━━━ Extracted records ━━━

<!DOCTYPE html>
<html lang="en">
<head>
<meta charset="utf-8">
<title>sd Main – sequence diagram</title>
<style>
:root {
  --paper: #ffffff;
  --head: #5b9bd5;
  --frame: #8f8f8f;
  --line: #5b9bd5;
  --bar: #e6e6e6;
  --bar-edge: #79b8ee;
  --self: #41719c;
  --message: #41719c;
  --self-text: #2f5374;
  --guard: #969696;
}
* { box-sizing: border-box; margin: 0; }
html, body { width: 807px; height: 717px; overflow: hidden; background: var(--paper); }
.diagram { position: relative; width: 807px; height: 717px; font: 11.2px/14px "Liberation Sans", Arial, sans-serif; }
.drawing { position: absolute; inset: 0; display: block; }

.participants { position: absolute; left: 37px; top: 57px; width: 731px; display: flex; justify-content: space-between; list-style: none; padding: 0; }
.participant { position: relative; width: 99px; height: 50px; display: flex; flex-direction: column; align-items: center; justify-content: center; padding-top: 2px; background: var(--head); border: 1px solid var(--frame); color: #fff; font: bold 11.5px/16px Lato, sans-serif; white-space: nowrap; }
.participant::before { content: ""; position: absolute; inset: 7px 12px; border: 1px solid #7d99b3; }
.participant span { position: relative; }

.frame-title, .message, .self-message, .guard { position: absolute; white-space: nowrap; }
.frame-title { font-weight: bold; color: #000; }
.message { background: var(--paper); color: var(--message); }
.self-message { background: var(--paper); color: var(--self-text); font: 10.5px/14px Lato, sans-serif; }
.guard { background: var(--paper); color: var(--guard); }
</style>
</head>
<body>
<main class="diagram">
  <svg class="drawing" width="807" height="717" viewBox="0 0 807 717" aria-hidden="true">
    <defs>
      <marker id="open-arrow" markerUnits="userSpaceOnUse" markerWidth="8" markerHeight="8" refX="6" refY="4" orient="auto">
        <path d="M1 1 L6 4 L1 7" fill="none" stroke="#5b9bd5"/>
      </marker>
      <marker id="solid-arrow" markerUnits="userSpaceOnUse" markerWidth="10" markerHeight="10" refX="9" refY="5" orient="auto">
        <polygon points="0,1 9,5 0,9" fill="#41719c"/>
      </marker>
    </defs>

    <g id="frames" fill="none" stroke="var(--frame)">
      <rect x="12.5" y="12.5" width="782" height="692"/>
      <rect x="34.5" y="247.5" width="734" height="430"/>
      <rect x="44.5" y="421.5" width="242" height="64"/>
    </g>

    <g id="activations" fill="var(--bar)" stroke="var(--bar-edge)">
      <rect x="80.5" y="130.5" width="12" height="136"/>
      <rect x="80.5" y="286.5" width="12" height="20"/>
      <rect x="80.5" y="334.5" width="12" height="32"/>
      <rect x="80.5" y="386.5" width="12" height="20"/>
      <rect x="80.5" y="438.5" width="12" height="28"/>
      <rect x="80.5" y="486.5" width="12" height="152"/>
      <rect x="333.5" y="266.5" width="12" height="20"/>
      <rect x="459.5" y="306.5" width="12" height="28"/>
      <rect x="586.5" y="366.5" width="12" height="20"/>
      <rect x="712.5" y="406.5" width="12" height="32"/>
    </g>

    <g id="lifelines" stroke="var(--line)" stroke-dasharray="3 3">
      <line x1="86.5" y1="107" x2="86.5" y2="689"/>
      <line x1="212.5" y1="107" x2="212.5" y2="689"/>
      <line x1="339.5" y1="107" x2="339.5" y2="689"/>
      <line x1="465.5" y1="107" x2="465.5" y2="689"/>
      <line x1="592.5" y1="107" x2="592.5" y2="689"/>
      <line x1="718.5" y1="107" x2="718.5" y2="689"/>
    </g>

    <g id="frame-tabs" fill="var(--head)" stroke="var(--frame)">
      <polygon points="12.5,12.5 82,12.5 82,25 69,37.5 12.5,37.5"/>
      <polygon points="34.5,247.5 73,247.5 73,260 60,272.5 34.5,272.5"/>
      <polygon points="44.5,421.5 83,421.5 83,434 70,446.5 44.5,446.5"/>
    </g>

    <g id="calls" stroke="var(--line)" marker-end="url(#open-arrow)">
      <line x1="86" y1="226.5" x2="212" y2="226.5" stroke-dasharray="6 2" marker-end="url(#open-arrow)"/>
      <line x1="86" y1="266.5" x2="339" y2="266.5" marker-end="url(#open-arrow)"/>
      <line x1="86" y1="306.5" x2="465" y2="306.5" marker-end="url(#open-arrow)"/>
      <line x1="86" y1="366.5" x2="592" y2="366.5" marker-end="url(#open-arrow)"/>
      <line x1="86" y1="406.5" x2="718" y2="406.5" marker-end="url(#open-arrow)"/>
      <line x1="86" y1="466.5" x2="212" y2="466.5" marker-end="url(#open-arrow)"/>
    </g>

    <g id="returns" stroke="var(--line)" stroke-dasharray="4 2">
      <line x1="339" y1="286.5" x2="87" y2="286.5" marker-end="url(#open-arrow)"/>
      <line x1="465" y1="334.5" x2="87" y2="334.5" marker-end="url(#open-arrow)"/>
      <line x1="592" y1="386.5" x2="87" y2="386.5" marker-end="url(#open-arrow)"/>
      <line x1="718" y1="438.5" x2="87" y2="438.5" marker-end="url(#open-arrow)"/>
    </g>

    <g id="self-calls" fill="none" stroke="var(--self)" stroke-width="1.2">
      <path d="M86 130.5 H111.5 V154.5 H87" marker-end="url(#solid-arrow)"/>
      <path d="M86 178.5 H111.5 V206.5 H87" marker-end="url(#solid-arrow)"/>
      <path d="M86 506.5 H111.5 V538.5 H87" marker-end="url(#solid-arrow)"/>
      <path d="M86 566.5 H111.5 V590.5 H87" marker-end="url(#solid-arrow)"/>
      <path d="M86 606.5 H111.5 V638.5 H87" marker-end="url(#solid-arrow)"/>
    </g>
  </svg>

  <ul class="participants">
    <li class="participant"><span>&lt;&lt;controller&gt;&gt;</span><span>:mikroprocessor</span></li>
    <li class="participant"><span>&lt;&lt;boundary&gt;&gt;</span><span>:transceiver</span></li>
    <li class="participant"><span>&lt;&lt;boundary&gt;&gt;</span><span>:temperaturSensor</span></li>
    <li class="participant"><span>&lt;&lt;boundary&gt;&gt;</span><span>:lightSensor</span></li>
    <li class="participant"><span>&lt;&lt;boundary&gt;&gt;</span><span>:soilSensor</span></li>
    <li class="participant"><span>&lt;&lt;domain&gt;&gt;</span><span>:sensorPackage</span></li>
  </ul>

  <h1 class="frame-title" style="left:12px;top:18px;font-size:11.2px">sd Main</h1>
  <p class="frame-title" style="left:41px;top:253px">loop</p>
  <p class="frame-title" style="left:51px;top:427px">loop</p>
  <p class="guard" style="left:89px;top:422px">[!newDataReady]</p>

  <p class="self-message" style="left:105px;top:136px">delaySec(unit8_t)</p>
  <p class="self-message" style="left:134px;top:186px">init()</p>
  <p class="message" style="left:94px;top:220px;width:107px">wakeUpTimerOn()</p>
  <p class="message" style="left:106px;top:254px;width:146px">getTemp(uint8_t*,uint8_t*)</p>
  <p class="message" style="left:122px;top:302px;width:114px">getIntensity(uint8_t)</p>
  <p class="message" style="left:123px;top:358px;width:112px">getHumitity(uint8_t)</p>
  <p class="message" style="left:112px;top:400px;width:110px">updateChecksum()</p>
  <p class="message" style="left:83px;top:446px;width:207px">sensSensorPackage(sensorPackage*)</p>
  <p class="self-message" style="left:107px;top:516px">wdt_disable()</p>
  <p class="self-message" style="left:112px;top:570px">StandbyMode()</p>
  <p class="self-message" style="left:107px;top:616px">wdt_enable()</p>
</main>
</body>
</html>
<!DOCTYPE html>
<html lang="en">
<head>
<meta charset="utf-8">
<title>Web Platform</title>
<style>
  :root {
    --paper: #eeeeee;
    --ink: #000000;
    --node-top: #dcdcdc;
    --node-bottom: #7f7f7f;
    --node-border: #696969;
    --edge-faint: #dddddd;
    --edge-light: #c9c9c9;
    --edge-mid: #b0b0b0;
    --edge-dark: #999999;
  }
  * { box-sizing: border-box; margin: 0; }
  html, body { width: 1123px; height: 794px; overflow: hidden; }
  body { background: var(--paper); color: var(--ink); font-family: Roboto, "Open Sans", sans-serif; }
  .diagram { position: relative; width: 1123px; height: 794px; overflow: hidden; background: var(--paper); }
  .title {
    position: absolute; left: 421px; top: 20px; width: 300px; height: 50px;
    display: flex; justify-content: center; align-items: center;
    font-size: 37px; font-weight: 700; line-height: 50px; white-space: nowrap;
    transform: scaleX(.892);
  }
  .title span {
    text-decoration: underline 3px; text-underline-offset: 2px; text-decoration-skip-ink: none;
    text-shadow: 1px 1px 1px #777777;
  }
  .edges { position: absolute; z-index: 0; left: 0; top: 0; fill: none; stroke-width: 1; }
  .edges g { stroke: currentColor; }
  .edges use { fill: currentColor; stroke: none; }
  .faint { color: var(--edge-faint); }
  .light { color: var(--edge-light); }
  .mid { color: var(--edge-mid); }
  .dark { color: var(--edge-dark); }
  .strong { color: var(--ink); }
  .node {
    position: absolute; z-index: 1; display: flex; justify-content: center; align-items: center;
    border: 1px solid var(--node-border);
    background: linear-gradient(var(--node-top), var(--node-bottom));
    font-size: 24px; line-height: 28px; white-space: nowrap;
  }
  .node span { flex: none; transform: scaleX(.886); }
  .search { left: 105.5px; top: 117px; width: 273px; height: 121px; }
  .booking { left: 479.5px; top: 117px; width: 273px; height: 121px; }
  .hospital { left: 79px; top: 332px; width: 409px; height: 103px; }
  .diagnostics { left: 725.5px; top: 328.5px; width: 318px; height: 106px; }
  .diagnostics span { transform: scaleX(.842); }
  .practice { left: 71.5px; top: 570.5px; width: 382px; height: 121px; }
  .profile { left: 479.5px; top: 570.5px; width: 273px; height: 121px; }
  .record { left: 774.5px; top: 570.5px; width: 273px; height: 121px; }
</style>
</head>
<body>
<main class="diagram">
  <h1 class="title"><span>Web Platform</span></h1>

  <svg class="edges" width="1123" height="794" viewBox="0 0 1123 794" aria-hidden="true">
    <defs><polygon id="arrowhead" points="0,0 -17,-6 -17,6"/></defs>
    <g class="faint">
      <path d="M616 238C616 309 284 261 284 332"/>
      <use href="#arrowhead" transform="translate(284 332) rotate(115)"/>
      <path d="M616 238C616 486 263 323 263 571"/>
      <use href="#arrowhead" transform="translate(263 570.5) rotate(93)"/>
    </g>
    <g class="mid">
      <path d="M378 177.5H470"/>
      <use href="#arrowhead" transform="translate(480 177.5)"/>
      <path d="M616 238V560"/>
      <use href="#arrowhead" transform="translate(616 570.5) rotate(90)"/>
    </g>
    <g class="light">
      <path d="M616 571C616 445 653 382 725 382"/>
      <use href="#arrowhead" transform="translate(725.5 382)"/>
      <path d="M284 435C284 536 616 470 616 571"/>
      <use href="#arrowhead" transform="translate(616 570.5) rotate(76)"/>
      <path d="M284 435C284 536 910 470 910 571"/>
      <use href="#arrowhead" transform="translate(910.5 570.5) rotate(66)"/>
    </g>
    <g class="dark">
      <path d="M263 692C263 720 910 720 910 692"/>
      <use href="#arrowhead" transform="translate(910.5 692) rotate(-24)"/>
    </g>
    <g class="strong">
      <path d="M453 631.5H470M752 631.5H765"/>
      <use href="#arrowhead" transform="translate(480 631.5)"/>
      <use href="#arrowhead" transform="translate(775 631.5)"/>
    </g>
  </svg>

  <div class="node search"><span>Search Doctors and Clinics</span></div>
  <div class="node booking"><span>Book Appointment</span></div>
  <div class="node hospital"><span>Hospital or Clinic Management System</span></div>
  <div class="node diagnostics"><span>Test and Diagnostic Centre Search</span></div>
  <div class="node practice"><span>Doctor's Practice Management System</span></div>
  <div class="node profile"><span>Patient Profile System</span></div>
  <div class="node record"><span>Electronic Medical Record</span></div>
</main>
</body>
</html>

━━━

Copy each line of the listing that holds the word "body".

◆ **Answer to the problem**:
html, body { width: 807px; height: 717px; overflow: hidden; background: var(--paper); }
<body>
</body>
  html, body { width: 1123px; height: 794px; overflow: hidden; }
  body { background: var(--paper); color: var(--ink); font-family: Roboto, "Open Sans", sans-serif; }
<body>
</body>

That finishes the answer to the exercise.